Task item -> Please give again, word for word, the line that contains "229Q72 224 86" and every line after it to the end of the data, with no other lines.

Records supplied ->
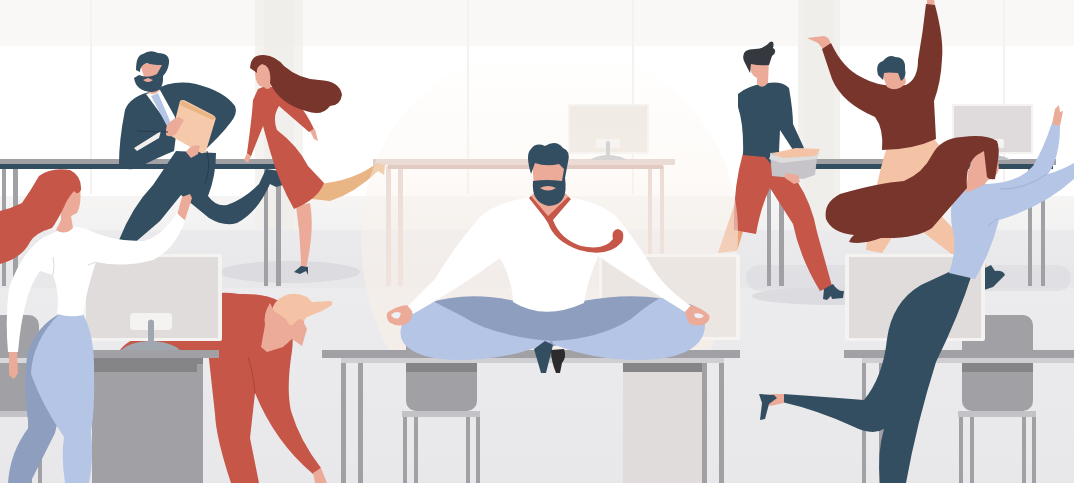
<!DOCTYPE html>
<html lang="en">
<head>
<meta charset="utf-8">
<title>Calm in a busy office</title>
<style>
:root{--navy:#344e61;--red:#c65648;--maroon:#77352c;--skin:#ecab98;--peach:#f4c3a6;--tan:#e9b585;--blue:#b4c5e6;--slate:#8d9ebf;--white:#fff;--grey:#a1a1a5;--grey-dark:#858588;--grey-light:#c3c2c7;--screen:#e0dcdb;--frame:#f4f3f2;--floor:#e9e9ec;--pillar:#f2f0ed;--shade:#dcdce0}
html,body{margin:0;padding:0;overflow:hidden;background:var(--white)}
svg{display:block;width:1074px;height:483px}
.navy{fill:var(--navy)}.red{fill:var(--red)}.maroon{fill:var(--maroon)}.skin{fill:var(--skin)}.peach{fill:var(--peach)}.tan{fill:var(--tan)}.blue{fill:var(--blue)}.slate{fill:var(--slate)}.white{fill:var(--white)}.grey{fill:var(--grey)}.grey-dark{fill:var(--grey-dark)}.grey-light{fill:var(--grey-light)}.screen{fill:var(--screen)}.frame{fill:var(--frame)}.shade{fill:var(--shade)}
.fold{fill:none;stroke:#253c4d;stroke-width:1}
</style>
</head>
<body>
<svg viewBox="0 0 1074 483" role="img" aria-label="A man meditates on his desk while colleagues rush around the office">
<defs>
  <linearGradient id="floor-fade" x1="0" y1="0" x2="0" y2="1">
    <stop offset="0" stop-color="#f6f5f4"/><stop offset=".3" stop-color="#ececee"/><stop offset="1" stop-color="#e8e8eb"/>
  </linearGradient>
  <linearGradient id="bubble-fade" x1="0" y1="0" x2="0" y2="1">
    <stop offset="0" stop-color="#fdf6f0" stop-opacity="0"/><stop offset=".45" stop-color="#faf3ec" stop-opacity=".45"/><stop offset="1" stop-color="#f7eee6" stop-opacity=".75"/>
  </linearGradient>
  <g id="chair">
    <rect class="grey" width="71" height="96" rx="10"/>
    <rect class="grey-light" x="-4" y="96" width="78" height="6"/>
    <path class="grey" d="M-3 102h4v66h-4zM8 102h4v66H8zM60 102h4v66h-4zM70 102h4v66h-4z"/>
  </g>
  <g id="monitor">
    <rect class="frame" width="140" height="87" rx="2"/>
    <rect class="screen" x="4" y="3" width="132" height="81"/>
  </g>
  <g id="far-monitor">
    <rect class="frame" width="81" height="50" rx="1"/>
    <rect x="2" y="2" width="77" height="46"/>
    <rect class="frame" x="28" y="35" width="24" height="9" rx="2"/>
    <path class="grey-light" d="M38 38q2-2 4 0v13q12 1 17 5H22q5-4 16-5z"/>
  </g>
</defs>

<g id="room">
  <rect class="white" width="1074" height="483"/>
  <rect width="1074" height="46" fill="#f9f8f6"/>
  <rect y="196" width="1074" height="287" fill="url(#floor-fade)"/>
  <rect x="255" width="48" height="230" fill="var(--pillar)" opacity=".8"/>
  <rect x="264" width="30" height="230" fill="#efedea" opacity=".6"/>
  <rect x="798" width="42" height="230" fill="var(--pillar)"/>
  <rect x="804" width="30" height="230" fill="#efedea" opacity=".6"/>
  <path d="M91 0v194M468 0v194M633 0v194M1004 0v194" stroke="#f3f2f0" stroke-width="2"/>
  <rect y="230" width="1074" height="58" fill="#e5e5e9" opacity=".55"/>
  <ellipse class="shade" cx="290" cy="272" rx="70" ry="11"/>
  <rect class="shade" x="746" y="265" width="325" height="26" rx="13" opacity=".6"/>
  <ellipse class="shade" cx="830" cy="296" rx="78" ry="9"/>
</g>

<g id="far-desks">
  <path class="grey" d="M2 169h4v117H2zM13 169h5v117h-5zM264 169h4v117h-4zM276 169h5v117h-5zM767 169h4v117h-4zM779 169h5v117h-5zM1028 169h4v117h-4zM1041 169h4v117h-4z"/>
  <path class="grey" d="M0 159h285v6H0zM766 159h290v6H766z"/>
  <path class="navy" d="M0 164h283v5H0zM766 164h287v5H766z"/>
  <g fill="#e0cdc5">
    <path d="M386 166h5v120h-5zM398 166h5v120h-5zM648 166h4v88h-4zM660 166h4v88h-4z"/>
    <rect x="373" y="159" width="302" height="6"/>
  </g>
  <rect x="388" y="165" width="275" height="4" fill="#d1afa5"/>
  <use href="#far-monitor" x="568" y="104" fill="#eee8e2"/>
  <use href="#far-monitor" x="952" y="104" fill="#dfdbdc"/>
</g>

<g id="running-man">
  <path class="navy" d="M176 151L216 153Q216 176 208 196Q216 207 227 205Q244 199 259 184L266 169L280 171Q283 176 283 185L276 187L270 184Q257 213 237 223Q224 227 209 218L181 195L160 221L132 245L119 240Q132 207 153 185Z"/>
  <path class="navy" d="M153 91Q172 79 196 84Q224 91 235 106Q238 113 231 122Q219 138 199 155L190 149L206 126L198 113L178 120L174 151Q152 160 138 168Q125 172 119 164Q119 140 125 110Q130 96 153 91Z"/>
  <path class="white" d="M146 94L160 90L175 117L174 132Z"/>
  <path class="blue" d="M151 96l7-3 12 28-2 7z"/>
  <path d="M134 148l27-17-2 7-22 13z" fill="#f1efed"/>
  <path d="M180 101q3-2 6 0l27 14q4 2 2 6l-9 30q-2 3-5 2l-30-17z" fill="#f6c9aa"/>
  <path class="tan" d="M181 100l34 17-2 3-33-15z"/>
  <path class="skin" d="M166 130q0-9 13-13l5 3-8 14q-6 4-10 1zM186 152q6-9 14-6l-2 8-7 4z"/>
  <path class="skin" d="M140 64l23-2-4 29q-5 5-10 2z"/>
  <path class="navy" d="M136 70Q136 55 143 54Q150 49 158 53Q170 53 169 63Q168 71 163 76Q164 92 151 92Q136 91 134 78L139 75Q148 79 157 74L162 65Q152 65 147 63Q140 65 140 72Z"/>
  <path class="skin" d="M143 80q5 4 10 0l-5-2z"/>
  <path class="fold" d="M137 131l31 1M207 151q4 18-2 33"/>
</g>

<g id="running-woman">
  <path class="skin" d="M296 206l14-3q5 25-4 66l-5 3q0-34-5-66z"/>
  <path class="navy" d="M294 272l7-6 7 1v8l-2-4-6 3z"/>
  <path class="tan" d="M318 184q36-3 59-21l8 2-1 10-6-4q-23 22-48 30l-18-2z"/>
  <path class="skin" d="M244 160l4-9 4 3-4 9zM310 131l5-2 3 12-4-2z"/>
  <path class="red" d="M258 89Q266 84 280 89Q300 99 314 129L309 132L279 106Q272 117 277 130Q298 146 308 166L324 183Q318 199 294 209Q279 183 270 151L263 126L251 156L247 153Q252 117 253 100Z"/>
  <path class="skin" d="M255 66q11-6 16 1l1 18q-4 7-8 2-10 0-9-21z"/>
  <path class="maroon" d="M250 68Q251 54 264 55Q276 56 284 66Q299 79 319 80Q340 81 342 95Q340 106 330 106Q322 117 306 111Q280 104 270 83Q272 66 262 64Q256 67 257 73Z"/>
</g>

<g id="box-carrier">
  <path fill="#eba37a" d="M738 194l11 18-12 39-19 2z"/>
  <path class="red" d="M743 153L770 154L797 181Q812 204 817 232L832 286L820 291Q800 258 793 224L770 188Q761 206 756 234L734 230Q733 188 743 153Z"/>
  <path class="navy" d="M824 289l9-5q5 8 11 7l-1 7-11 1-1-3-4 4-4-1z"/>
  <path class="navy" d="M738 94Q748 85 768 83Q782 81 789 88Q793 111 793 124L804 148L795 153L780 130L779 151L788 168L782 177L765 157L743 155Q744 125 738 107Z"/>
  <path d="M770 153l48-4-3 26-12 4-31-3z" fill="#c6c4c8"/>
  <path class="peach" d="M774 153l22-5 24 1-4 7-38 3z"/>
  <path d="M771 154l12 4 32-2 6-5-5 8-34 4-13-4z" fill="#deddde"/>
  <path class="skin" d="M785 173l13 2 2 7-6 2-9-6z"/>
  <path class="skin" d="M750 62l19-3-1 24q-6 7-11 1v-6q-8-3-7-16z"/>
  <path fill="#35383f" d="M744 61Q740 49 755 49Q764 49 770 42Q775 40 773 48Q778 51 772 56L769 65Q760 66 751 64L750 73Z"/>
</g>

<g id="cheering-man">
  <path class="peach" d="M887 147L934 139L944 151Q940 180 928 202L985 262L990 277L972 270L905 218L882 253L866 250Q874 187 887 147Z"/>
  <path class="navy" d="M981 270l10-5 4 6q8-1 10 4l-12 12-12 4z"/>
  <path class="skin" d="M807 38l17-2q7 2 6 9l-7 4-5-6zM927-2h7l1 9h-8z"/>
  <path class="maroon" d="M822 49L831 43Q843 69 863 78Q881 88 906 85Q918 79 918 60Q923 32 926 4L935 5Q944 39 942 59Q941 82 934 101L936 139Q912 150 882 150Q884 129 875 117Q842 103 832 79Z"/>
  <path class="skin" d="M881 72l23-3 2 14q-9 10-19 4z"/>
  <path class="navy" d="M878 75Q875 63 883 61Q889 54 895 57Q906 57 905 69Q907 77 901 81L898 73Q888 72 884 73L883 80Z"/>
</g>

<g id="calm-bubble">
  <path d="M390 350Q362 302 362 232A188 188 0 0 1 738 232Q738 302 710 350Z" fill="url(#bubble-fade)"/>
  <path d="M390 350Q362 302 362 232" fill="none" stroke="#f3eeea" stroke-width="2"/>
</g>

<g id="bent-man">
  <path class="red" d="M120 350Q130 337 150 336L190 300Q213 290 239 294Q264 293 279 301Q296 318 292 351Q286 388 291 411Q300 441 321 468L313 474Q275 442 255 393L250 438L259 483H231Q216 438 215 414L208 350Z"/>
  <path class="skin" d="M313 473l8-5 6 15h-12zM267 318l24-15 14 5-1 16-8 13-18 1-10-12z"/>
  <path class="peach" d="M271 315q1-14 13-19 10-5 23 1l5 5 18-1q3 0 2 4l-10 6-15 6-7 7-18 2z"/>
  <path class="skin" d="M270 303q-7 11-5 22l-4 22 6 5 16-5 9-8 10 7 5-17-5-10q-6 0-11 9l-5-9-12-8z"/>
  <path d="M255 393q-2-22-7-36" fill="none" stroke="#ad4439"/>
</g>

<g id="left-desk">
  <use href="#chair" x="-32" y="315"/>
  <rect class="grey" x="92" y="358" width="111" height="125"/>
  <path class="grey-dark" d="M92 358h111v6h-6v8H92z"/>
  <rect class="grey" y="350" width="219" height="8"/>
  <rect x="0" y="358" width="92" height="5" fill="#d9d8db"/>
  <use href="#monitor" x="82" y="254"/>
  <rect class="frame" x="130" y="313" width="42" height="17" rx="4"/>
  <path fill="#a0a7af" d="M148 321q3-3 6 0v20q19 2 26 9h-59q9-8 27-9z"/>
</g>

<g id="centre-desk">
  <rect x="599" y="254" width="141" height="86" rx="2" fill="#f6f3f0"/>
  <rect x="602" y="257" width="134" height="80" fill="#ece6e2"/>
  <use href="#chair" x="406" y="315"/>
  <rect x="406" y="358" width="71" height="14" class="grey-dark"/>
  <rect class="screen" x="623" y="362" width="79" height="121"/>
  <rect class="grey-dark" x="623" y="362" width="79" height="10"/>
  <path class="grey" d="M341 363h5v120h-5zM358 363h5v120h-5zM702 363h5v120h-5zM719 363h5v120h-5z"/>
  <rect class="grey" x="322" y="350" width="418" height="8"/>
  <rect x="341" y="358" width="383" height="5" fill="#cfced2"/>
</g>

<g id="meditating-man">
  <path class="slate" d="M424 304Q468 290 515 301H583Q640 290 689 304Q705 309 705 321L553 346L405 320Z"/>
  <path class="blue" d="M433 301Q412 306 402 325Q396 341 413 351Q429 360 462 360Q514 359 552 341Q492 336 462 316Q442 306 433 301Z"/>
  <path class="blue" d="M660 298Q684 299 699 311Q711 326 699 342Q684 360 635 360Q589 359 553 344L552 341Q600 339 631 319Q646 306 660 298Z"/>
  <path class="navy" d="M534 349l11-8 8 4-3 12-4 16h-5z"/>
  <path fill="#2b2a2c" d="M551 350l13-1q3 8-2 14l-2 10h-4q-5-12-5-23z"/>
  <path class="white" d="M530 197Q494 203 480 217Q452 250 435 279L408 306L413 314Q459 288 500 258Q512 279 513 302Q544 321 584 303Q588 280 598 256Q638 283 685 312L691 306Q663 287 650 264Q630 232 614 214Q597 202 569 197Z"/>
  <path class="skin" d="M530 197l7-7h25l8 8-20 23z"/>
  <path class="red" d="M529 198l2-2 17 20 20-19 3 2-18 21q7 19 28 26 23 5 32-7-2-9 5-10 8 2 4 13-14 16-43 8-25-9-31-27l-4-6z"/>
  <path class="skin" d="M412 311l-5-6q-10 1-19 7-3 4 1 10 9 6 17 2 7-4 6-13zM685 312l6-7q11 3 18 10 2 5-4 9-11 4-17-2z"/>
  <path d="M391 315q4-5 10-2l-2 5q-5 2-8-3zM694 314q6-2 10 2-4 4-9 1z" fill="#eef0f5"/>
  <path class="skin" d="M532 160l33-1-2 25-13 12-16-9z"/>
  <path class="navy" d="M531 174Q525 154 531 149Q536 142 545 146Q556 139 563 148Q571 151 568 162L565 178Q569 205 549 206Q531 203 533 181Q546 179 562 181L564 169L559 164Q546 167 535 163Z"/>
  <path class="skin" d="M540 188q8-4 16 0-8 5-16 0z"/>
</g>

<g id="right-desk">
  <use href="#chair" x="962" y="315"/>
  <rect x="962" y="362" width="71" height="10" class="grey-dark"/>
  <path class="grey" d="M862 363h4v120h-4zM879 363h5v120h-5z"/>
  <rect class="grey" x="844" y="350" width="230" height="8"/>
  <rect x="862" y="358" width="212" height="5" fill="#cfced2"/>
  <use href="#monitor" x="845" y="254"/>
</g>

<g id="leaping-woman">
  <path class="navy" d="M949 272L972 274Q959 315 936 362Q917 422 906 483H880Q877 452 884 429Q872 436 852 426Q817 410 782 402L783 394Q826 397 864 400Q883 377 887 339Q892 302 921 285Z"/>
  <path class="skin" d="M784 394v9l-14 3-6-4 8-8z"/>
  <path class="navy" d="M759 394l15 1 3 3-8 6-4 15-5 1 2-17z"/>
  <path class="blue" d="M955 193Q968 183 987 184Q1018 183 1033 166Q1043 150 1052 123L1060 126Q1060 157 1048 174Q1062 170 1074 163V179Q1043 207 999 220Q991 252 975 279L949 273Q957 250 953 232Q948 209 955 193Z"/>
  <path class="skin" d="M1052 124l3-15 4-4 1 7 3-1-3 15z"/>
  <path d="M1000 189q24 1 47-15M998 218l-10 8" fill="none" stroke="#9db1d6"/>
  <path class="skin" d="M977 148l20 3 2 18q-3 10-11 11l-4 5-18 8 2-22z"/>
  <path class="maroon" d="M932 155Q941 138 962 137Q986 134 997 141Q1000 149 998 160L995 179Q989 180 987 177L984 151L977 155Q965 164 967 188Q951 206 932 228Q916 239 881 238Q862 245 849 242Q850 238 854 235Q832 233 826 219Q823 203 840 194Q878 183 904 181Q923 173 932 155Z"/>
</g>

<g id="waving-woman">
  <path class="slate" d="M59 314L77 340L55 433L30 483H8Q10 452 29 427Q22 384 28 352Q36 327 59 314Z"/>
  <path class="blue" d="M59 314L83 314Q95 336 94 374Q95 408 91 432Q94 459 89 483H65Q61 456 64 437Q42 405 31 374Q32 342 59 314Z"/>
  <path class="skin" d="M9 352l8-1 1 22-4 6-5-4zM177 215l5-18 8-3 2 4-7 22z"/>
  <path class="white" d="M62 229Q72 224 86 229Q113 242 144 241Q162 236 177 213L185 221Q175 249 153 260Q124 268 96 262Q87 288 83 315Q70 318 57 314Q60 293 53 275L40 271Q23 293 18 352L8 352Q5 318 9 288Q22 251 44 237Z"/>
  <path class="skin" d="M60 190l20-3q2 17-3 26l-6 3 2 12q-8 8-17 2l5-10z"/>
  <path class="red" d="M39 176Q51 167 70 170Q82 176 81 190Q78 196 74 191Q67 199 64 207Q56 223 52 228Q35 233 30 242Q22 258 0 264V211Q12 208 22 203Q31 190 39 176Z"/>
  <path d="M53 275q2-10 0-18M96 262l-8 3" fill="none" stroke="#d9dbe2"/>
</g>
</svg>
</body>
</html>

Solution for this exercise ->
  <path class="white" d="M62 229Q72 224 86 229Q113 242 144 241Q162 236 177 213L185 221Q175 249 153 260Q124 268 96 262Q87 288 83 315Q70 318 57 314Q60 293 53 275L40 271Q23 293 18 352L8 352Q5 318 9 288Q22 251 44 237Z"/>
  <path class="skin" d="M60 190l20-3q2 17-3 26l-6 3 2 12q-8 8-17 2l5-10z"/>
  <path class="red" d="M39 176Q51 167 70 170Q82 176 81 190Q78 196 74 191Q67 199 64 207Q56 223 52 228Q35 233 30 242Q22 258 0 264V211Q12 208 22 203Q31 190 39 176Z"/>
  <path d="M53 275q2-10 0-18M96 262l-8 3" fill="none" stroke="#d9dbe2"/>
</g>
</svg>
</body>
</html>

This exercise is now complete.